The DMA has warned companies using marketing mail and telemarketing that losing consumer trust is the number one business risk of using data unscreened against ‘do not contact’ lists, such as the Mailing and Telephone Preference Services – even ahead of the threat of regulatory action.
The claim follows recent media coverage of the Advertising Standard Authority’s high-profile ruling against adult products retailer Life ‘n’ Love for breaching its CAP Code by sending marketing mail to people registered with the MPS, and the recent publication of the DM Commission’s annual report that revealed the majority of its investigations in 2013 were into consumer complaints about companies making nuisance calls.
The ASA and DM Commission are self-regulatory bodies and do not have statutory powers, such as the ability to issue fines, unlike Ofcom and the Information Commissioner’s Office.
Chris Combemale, the DMA’s executive director, said that the potential loss of customers should focus businesses’ attention on ensuring they do not contact people on opt-out registers.

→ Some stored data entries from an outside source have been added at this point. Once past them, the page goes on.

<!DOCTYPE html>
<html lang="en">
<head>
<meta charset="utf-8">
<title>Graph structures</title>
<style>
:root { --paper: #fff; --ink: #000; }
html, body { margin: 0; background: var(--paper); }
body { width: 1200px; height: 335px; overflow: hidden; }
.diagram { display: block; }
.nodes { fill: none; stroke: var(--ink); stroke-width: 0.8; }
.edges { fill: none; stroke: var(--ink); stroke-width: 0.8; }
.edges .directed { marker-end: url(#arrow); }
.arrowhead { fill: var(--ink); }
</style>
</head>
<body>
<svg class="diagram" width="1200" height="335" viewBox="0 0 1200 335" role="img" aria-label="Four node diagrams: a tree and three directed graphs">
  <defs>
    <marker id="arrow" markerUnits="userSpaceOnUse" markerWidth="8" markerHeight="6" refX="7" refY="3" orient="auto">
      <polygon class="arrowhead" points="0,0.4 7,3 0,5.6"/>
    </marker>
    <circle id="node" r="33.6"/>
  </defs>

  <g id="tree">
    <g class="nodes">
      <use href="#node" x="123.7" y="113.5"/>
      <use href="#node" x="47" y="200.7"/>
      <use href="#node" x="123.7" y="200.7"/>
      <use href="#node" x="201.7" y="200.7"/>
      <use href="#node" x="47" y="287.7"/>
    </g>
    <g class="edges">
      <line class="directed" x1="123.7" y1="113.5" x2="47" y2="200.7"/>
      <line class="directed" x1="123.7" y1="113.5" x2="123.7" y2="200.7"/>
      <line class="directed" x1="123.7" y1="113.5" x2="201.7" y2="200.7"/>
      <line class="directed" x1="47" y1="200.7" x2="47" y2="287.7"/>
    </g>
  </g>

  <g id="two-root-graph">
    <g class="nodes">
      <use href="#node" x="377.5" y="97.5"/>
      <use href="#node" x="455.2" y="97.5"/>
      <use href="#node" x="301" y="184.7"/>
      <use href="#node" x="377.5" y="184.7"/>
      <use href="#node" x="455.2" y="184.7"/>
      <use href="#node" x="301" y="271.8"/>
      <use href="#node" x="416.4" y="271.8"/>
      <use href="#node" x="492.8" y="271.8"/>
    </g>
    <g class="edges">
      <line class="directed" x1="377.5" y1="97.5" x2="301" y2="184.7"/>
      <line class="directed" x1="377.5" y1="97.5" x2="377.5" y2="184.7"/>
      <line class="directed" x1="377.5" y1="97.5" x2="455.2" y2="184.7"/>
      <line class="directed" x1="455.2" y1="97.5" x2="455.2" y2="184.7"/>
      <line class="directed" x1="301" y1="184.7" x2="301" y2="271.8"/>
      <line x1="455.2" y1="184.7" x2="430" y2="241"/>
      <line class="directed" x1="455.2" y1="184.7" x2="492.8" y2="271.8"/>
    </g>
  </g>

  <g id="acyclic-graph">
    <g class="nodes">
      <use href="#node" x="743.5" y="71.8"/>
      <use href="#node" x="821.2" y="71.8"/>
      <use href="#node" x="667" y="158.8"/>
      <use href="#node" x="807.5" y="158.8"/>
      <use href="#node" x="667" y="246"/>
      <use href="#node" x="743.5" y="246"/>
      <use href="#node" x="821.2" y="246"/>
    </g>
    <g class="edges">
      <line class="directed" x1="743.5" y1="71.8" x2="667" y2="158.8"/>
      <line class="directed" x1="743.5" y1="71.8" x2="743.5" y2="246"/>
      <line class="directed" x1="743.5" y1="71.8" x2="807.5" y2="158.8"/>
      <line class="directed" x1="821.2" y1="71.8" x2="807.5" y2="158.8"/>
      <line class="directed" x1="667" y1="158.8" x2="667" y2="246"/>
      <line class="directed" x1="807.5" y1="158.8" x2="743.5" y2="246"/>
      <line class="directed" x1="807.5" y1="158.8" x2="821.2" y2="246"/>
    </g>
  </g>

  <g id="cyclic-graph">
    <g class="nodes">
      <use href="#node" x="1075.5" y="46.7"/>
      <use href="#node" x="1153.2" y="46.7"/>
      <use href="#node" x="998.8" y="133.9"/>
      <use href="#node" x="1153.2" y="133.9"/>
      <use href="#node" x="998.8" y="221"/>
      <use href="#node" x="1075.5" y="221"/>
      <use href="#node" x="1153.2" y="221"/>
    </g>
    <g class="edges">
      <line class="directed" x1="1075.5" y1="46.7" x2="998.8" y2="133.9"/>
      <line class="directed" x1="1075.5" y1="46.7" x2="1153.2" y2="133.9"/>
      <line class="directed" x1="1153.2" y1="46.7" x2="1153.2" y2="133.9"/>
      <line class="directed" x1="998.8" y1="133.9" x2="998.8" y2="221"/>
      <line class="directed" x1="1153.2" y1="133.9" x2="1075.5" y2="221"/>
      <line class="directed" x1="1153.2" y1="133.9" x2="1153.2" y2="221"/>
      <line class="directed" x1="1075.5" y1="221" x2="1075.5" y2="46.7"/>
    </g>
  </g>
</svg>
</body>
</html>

“Consumer trust is essential to effective one-to-one communication, but this is all too easily jeopardised by not making the simple check to see if someone wants to be contacted or not.
“Watchdogs like the ASA and DMC have a vital role in holding businesses to account for wrongdoing, and over the past year we’ve seen the ICO starting to issue fines to companies for nuisance calls and spam texts.
“But the biggest risk businesses face is from losing consumer trust, which means losing potential customers and potential revenue. This should be incentive enough for businesses to check their consumer data against the MPS and TPS.”
More than 5.5 million names and addresses are registered with the MPS, and nearly 20 million private landline and mobile numbers on the TPS. It is a legal requirement for telemarketers to screen their contact data against the TPS. Companies can access the MPS and TPS registers by applying for a licence.